Stored data entries:
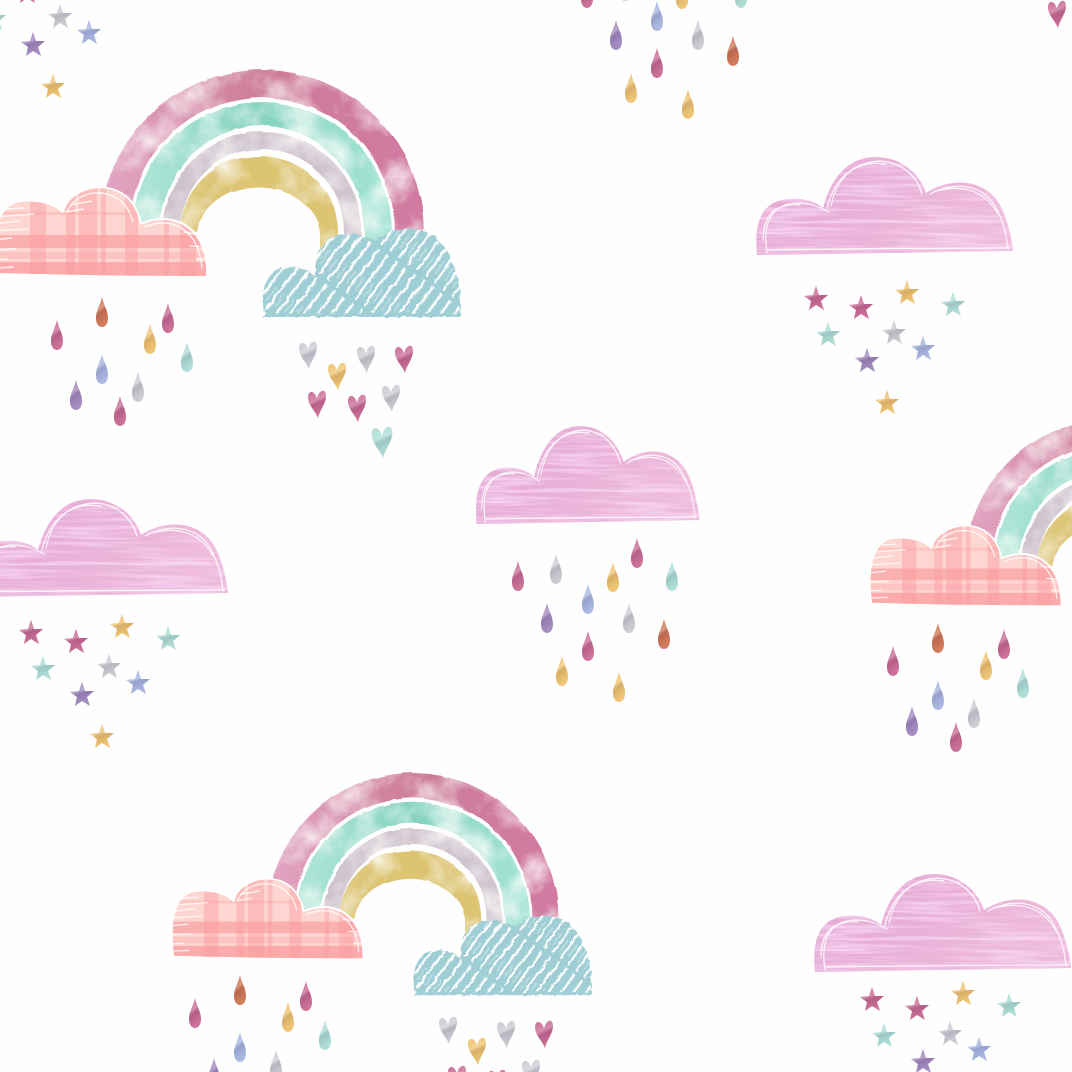
<!DOCTYPE html>
<html lang="en">
<head>
<meta charset="utf-8">
<title>Rainbow and cloud wallpaper</title>
<style>
:root {
  --paper: #fefefe;
  --rose: #c7648f;
  --gold: #eec068;
  --mint: #a9dcd3;
  --blue: #a3b2de;
  --purple: #9d83bb;
  --grey: #c8c9cf;
  --orange: #cd6f4b;
  --band-rose: #d992b1;
  --band-mint: #a3e0cf;
  --band-grey: #cfc3cc;
  --band-gold: #dcc472;
  --plaid: #fdd6d1;
  --plaid-stripe: #fb9d9f;
  --teal: #a3d0d6;
}
html, body { margin: 0; background: var(--paper); overflow: hidden; }
svg { display: block; width: 1072px; height: 1072px; background: var(--paper); }
.rose { fill: var(--rose); }
.gold { fill: var(--gold); }
.mint { fill: var(--mint); }
.blue { fill: var(--blue); }
.purple { fill: var(--purple); }
.grey { fill: var(--grey); }
.orange { fill: var(--orange); }
.scribble { fill: none; stroke: #fff; stroke-width: 1.3; stroke-linecap: round; opacity: .85; }
</style>
</head>
<body>
<svg viewBox="0 0 1072 1072" role="img" aria-label="Pattern of rainbows and clouds raining drops, hearts and stars">
<defs>
  <filter id="watercolour" x="-5%" y="-5%" width="110%" height="110%" color-interpolation-filters="sRGB">
    <feTurbulence type="fractalNoise" baseFrequency=".025" numOctaves="4" seed="7" result="noise"/>
    <feColorMatrix in="noise" values="0 0 0 0 1  0 0 0 0 1  0 0 0 0 1  1.8 0 0 0 -.72" result="bloom"/>
    <feComposite in="bloom" in2="SourceAlpha" operator="in" result="wash"/>
    <feMerge result="painted"><feMergeNode in="SourceGraphic"/><feMergeNode in="wash"/></feMerge>
    <feDisplacementMap in="painted" in2="noise" scale="4" xChannelSelector="R" yChannelSelector="G"/>
  </filter>
  <filter id="brushed" x="-5%" y="-5%" width="110%" height="110%" color-interpolation-filters="sRGB">
    <feTurbulence type="fractalNoise" baseFrequency=".012 .25" numOctaves="3" seed="3" result="noise"/>
    <feColorMatrix in="noise" values="0 0 0 0 1  0 0 0 0 .9  0 0 0 0 1  1.6 0 0 0 -.66" result="streaks"/>
    <feComposite in="streaks" in2="SourceAlpha" operator="in" result="wash"/>
    <feMerge><feMergeNode in="SourceGraphic"/><feMergeNode in="wash"/></feMerge>
  </filter>
  <filter id="rough" x="-5%" y="-5%" width="110%" height="110%">
    <feTurbulence type="fractalNoise" baseFrequency=".12" numOctaves="2" seed="5" result="noise"/>
    <feDisplacementMap in="SourceGraphic" in2="noise" scale="4" xChannelSelector="R" yChannelSelector="G"/>
  </filter>

  <linearGradient id="tint" x1="0" y1="0" x2=".3" y2="1">
    <stop offset="0" stop-color="#fff" stop-opacity=".05"/>
    <stop offset=".45" stop-color="#fff" stop-opacity=".28"/>
    <stop offset=".6" stop-color="#40305a" stop-opacity=".12"/>
    <stop offset="1" stop-color="#fff" stop-opacity=".1"/>
  </linearGradient>
  <linearGradient id="orchid" x1="0" y1="0" x2="1" y2=".4">
    <stop offset="0" stop-color="#e3a6d3"/>
    <stop offset="1" stop-color="#eebbdc"/>
  </linearGradient>
  <linearGradient id="rose-band" x1="0" y1="0" x2="1" y2="0">
    <stop offset="0" stop-color="#e2a6c3"/>
    <stop offset=".5" stop-color="#cd7c98"/>
    <stop offset="1" stop-color="#d27ba2"/>
  </linearGradient>
  <linearGradient id="mint-band" x1="0" y1="0" x2="1" y2="0">
    <stop offset="0" stop-color="#b0e6d8"/>
    <stop offset=".5" stop-color="#86d3bf"/>
    <stop offset="1" stop-color="#a6e5d5"/>
  </linearGradient>
  <pattern id="hatch" width="11" height="60" patternUnits="userSpaceOnUse" patternTransform="rotate(36)">
    <rect width="11" height="60" fill="#a0ced5"/>
    <path d="M1 0V34M2 38V60" stroke="#fff" stroke-width="2.6"/>
    <path d="M7 10V26" stroke="#d5eaed" stroke-width="1"/>
  </pattern>

  <path id="drop-shape" d="M0-15C1-8 6-2 6 6C6 12 3 15 0 15C-3 15-6 12-6 6C-6-2-1-8 0-15Z"/>
  <g id="drop"><use href="#drop-shape"/><use href="#drop-shape" fill="url(#tint)"/></g>
  <path id="heart-shape" d="M1 14C-3 5-9 1-9-7C-9-14-2-14 0-5C2-15 9-16 9-8C9 0 3 5 1 14Z"/>
  <g id="heart"><use href="#heart-shape"/><use href="#heart-shape" fill="url(#tint)"/></g>
  <polygon id="star-shape" points="0,-13 3,-4 12,-4 5,2 8,11 0,6 -7,11 -5,2 -12,-3 -3,-4"/>
  <g id="star"><use href="#star-shape"/><use href="#star-shape" fill="url(#tint)"/></g>

  <path id="plaid-outline" d="M-3 273C-8 240-4 204 22 202C38 200 56 205 63 214C70 182 132 174 140 225C170 211 208 225 206 276Q100 276-3 273Z"/>
  <clipPath id="plaid-clip"><use href="#plaid-outline"/></clipPath>
  <path id="hatch-outline" d="M264 317C260 285 268 266 290 267C302 267 310 270 315 276C314 246 330 232 350 234C362 235 370 238 376 241C395 222 430 226 442 245C456 262 462 290 461 317Z"/>

  <g id="rainbow">
    <g filter="url(#watercolour)">
      <path fill="url(#rose-band)" d="M100 232A162 162 0 0 1 424 232V245H395V232A133 135 0 0 0 129 232Z"/>
      <path fill="url(#mint-band)" d="M132 232A130 130 0 0 1 392 232V245H365V232A103 106 0 0 0 159 232Z"/>
      <path fill="var(--band-grey)" d="M162 232A100 100 0 0 1 362 232V245H344V232A82 83 0 0 0 180 232Z"/>
      <path fill="var(--band-gold)" d="M180 232A79 76 0 0 1 338 232V250H320V232A62 51 0 0 0 197 232Z"/>
    </g>
    <use href="#plaid-outline" fill="none" stroke="#fff" stroke-width="4"/>
    <g clip-path="url(#plaid-clip)">
      <rect x="-8" y="180" width="220" height="100" fill="var(--plaid)"/>
      <g fill="var(--plaid-stripe)">
        <g opacity=".45">
          <rect x="30" y="180" width="16" height="100"/>
          <rect x="66" y="180" width="9" height="100"/>
          <rect x="79" y="180" width="18" height="100"/>
          <rect x="101" y="180" width="5" height="100"/>
          <rect x="125" y="180" width="13" height="100"/>
          <rect x="164" y="180" width="5" height="100"/>
          <rect x="180" y="180" width="16" height="100"/>
        </g>
        <rect x="-8" y="212" width="220" height="3" opacity=".35"/>
        <rect x="-8" y="235" width="220" height="13" opacity=".65"/>
        <rect x="-8" y="252" width="220" height="7" opacity=".3"/>
        <rect x="-8" y="262" width="220" height="16" opacity=".75"/>
      </g>
      <path d="M-8 210L24 208M-8 217L34 214M-8 224L20 221M-8 231L28 229M-8 240L12 238M-8 250L16 249M-8 260L8 259M-8 268L14 267M70 205L92 201M66 212L84 209M206 236L184 232M208 247L190 246M208 259L196 259" stroke="#fff" stroke-width="1.5" opacity=".8"/>
    </g>
    <path class="scribble" d="M67 212C78 186 124 184 133 222M144 227C172 216 198 228 202 268"/>
    <g filter="url(#rough)">
      <use href="#hatch-outline" fill="url(#hatch)"/>
      <path d="M265 315H460" stroke="#a0ced5" stroke-width="3"/>
    </g>
  </g>

  <g id="orchid-cloud">
    <path filter="url(#brushed)" fill="url(#orchid)" d="M757 255C754 225 760 200 790 199C805 198 815 202 823 208C832 175 850 157 876 157C900 157 920 173 926 193C950 177 985 178 1000 205C1008 220 1012 240 1013 251Q885 253 757 255Z"/>
    <path class="scribble" d="M767 253C762 222 772 204 797 203C810 203 818 206 829 212M763 240C763 216 774 203 800 205M831 206C836 180 852 162 880 161C902 162 917 176 922 194M827 208C836 172 860 160 886 164M930 194C954 181 982 184 995 206C1003 220 1007 236 1008 249M933 192C958 184 984 188 998 214M768 250Q885 248 1010 248"/>
  </g>

  <g id="short-shower">
    <use href="#drop" class="orange" x="102" y="312"/>
    <use href="#drop" class="rose" x="57" y="335"/>
    <use href="#drop" class="rose" x="168" y="318"/>
    <use href="#drop" class="gold" x="150" y="339"/>
    <use href="#drop" class="mint" x="187" y="357"/>
    <use href="#drop" class="blue" x="102" y="369"/>
    <use href="#drop" class="purple" x="76" y="395"/>
    <use href="#drop" class="grey" x="138" y="387"/>
    <use href="#drop" class="rose" x="120" y="411"/>
  </g>
  <g id="long-shower">
    <use href="#drop" class="rose" x="518" y="576"/>
    <use href="#drop" class="grey" x="556" y="569"/>
    <use href="#drop" class="gold" x="613" y="577"/>
    <use href="#drop" class="rose" x="637" y="553"/>
    <use href="#drop" class="mint" x="672" y="576"/>
    <use href="#drop" class="blue" x="588" y="599"/>
    <use href="#drop" class="purple" x="547" y="618"/>
    <use href="#drop" class="grey" x="629" y="618"/>
    <use href="#drop" class="orange" x="664" y="634"/>
    <use href="#drop" class="rose" x="588" y="646"/>
    <use href="#drop" class="gold" x="562" y="671"/>
    <use href="#drop" class="gold" x="619" y="687"/>
  </g>
  <g id="heart-shower">
    <use href="#heart" class="grey" x="308" y="355"/>
    <use href="#heart" class="gold" x="337" y="376"/>
    <use href="#heart" class="grey" x="366" y="359"/>
    <use href="#heart" class="rose" x="404" y="359"/>
    <use href="#heart" class="rose" x="317" y="404"/>
    <use href="#heart" class="rose" x="357" y="408"/>
    <use href="#heart" class="grey" x="391" y="398"/>
    <use href="#heart" class="mint" transform="translate(382 442) scale(1.15)"/>
  </g>
  <g id="star-shower">
    <use href="#star" class="rose" x="816" y="299"/>
    <use href="#star" class="rose" x="861" y="308"/>
    <use href="#star" class="gold" x="907" y="293"/>
    <use href="#star" class="mint" x="953" y="305"/>
    <use href="#star" class="mint" x="828" y="335"/>
    <use href="#star" class="grey" x="894" y="333"/>
    <use href="#star" class="purple" x="867" y="361"/>
    <use href="#star" class="blue" x="923" y="349"/>
    <use href="#star" class="gold" x="887" y="403"/>
  </g>
</defs>

<g id="rainbows">
  <use href="#rainbow"/>
  <use href="#rainbow" transform="translate(875 357) scale(.9)"/>
  <use href="#rainbow" transform="translate(177 710) scale(.9)"/>
</g>
<g id="orchid-clouds">
  <use href="#orchid-cloud"/>
  <use href="#orchid-cloud" x="-785" y="342"/>
  <use href="#orchid-cloud" x="58" y="717"/>
  <use href="#orchid-cloud" transform="translate(-182 269) scale(.87 1)"/>
</g>
<g id="showers">
  <use href="#short-shower"/>
  <use href="#short-shower" x="836" y="326"/>
  <use href="#short-shower" x="138" y="678"/>
  <use href="#long-shower"/>
  <use href="#long-shower" x="69" y="-583"/>
  <use href="#heart-shower"/>
  <use href="#heart-shower" x="140" y="675"/>
  <use href="#heart" class="rose" x="1057" y="14"/>
  <use href="#star-shower"/>
  <use href="#star-shower" x="-785" y="334"/>
  <use href="#star-shower" x="56" y="701"/>
  <use href="#star-shower" x="-834" y="-316"/>
</g>
</svg>
</body>
</html>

PROBLEM TO WORK ON: Count each line above in which the string "opacity" appears, then state only the total.

EXERCISE OUTPUT: 11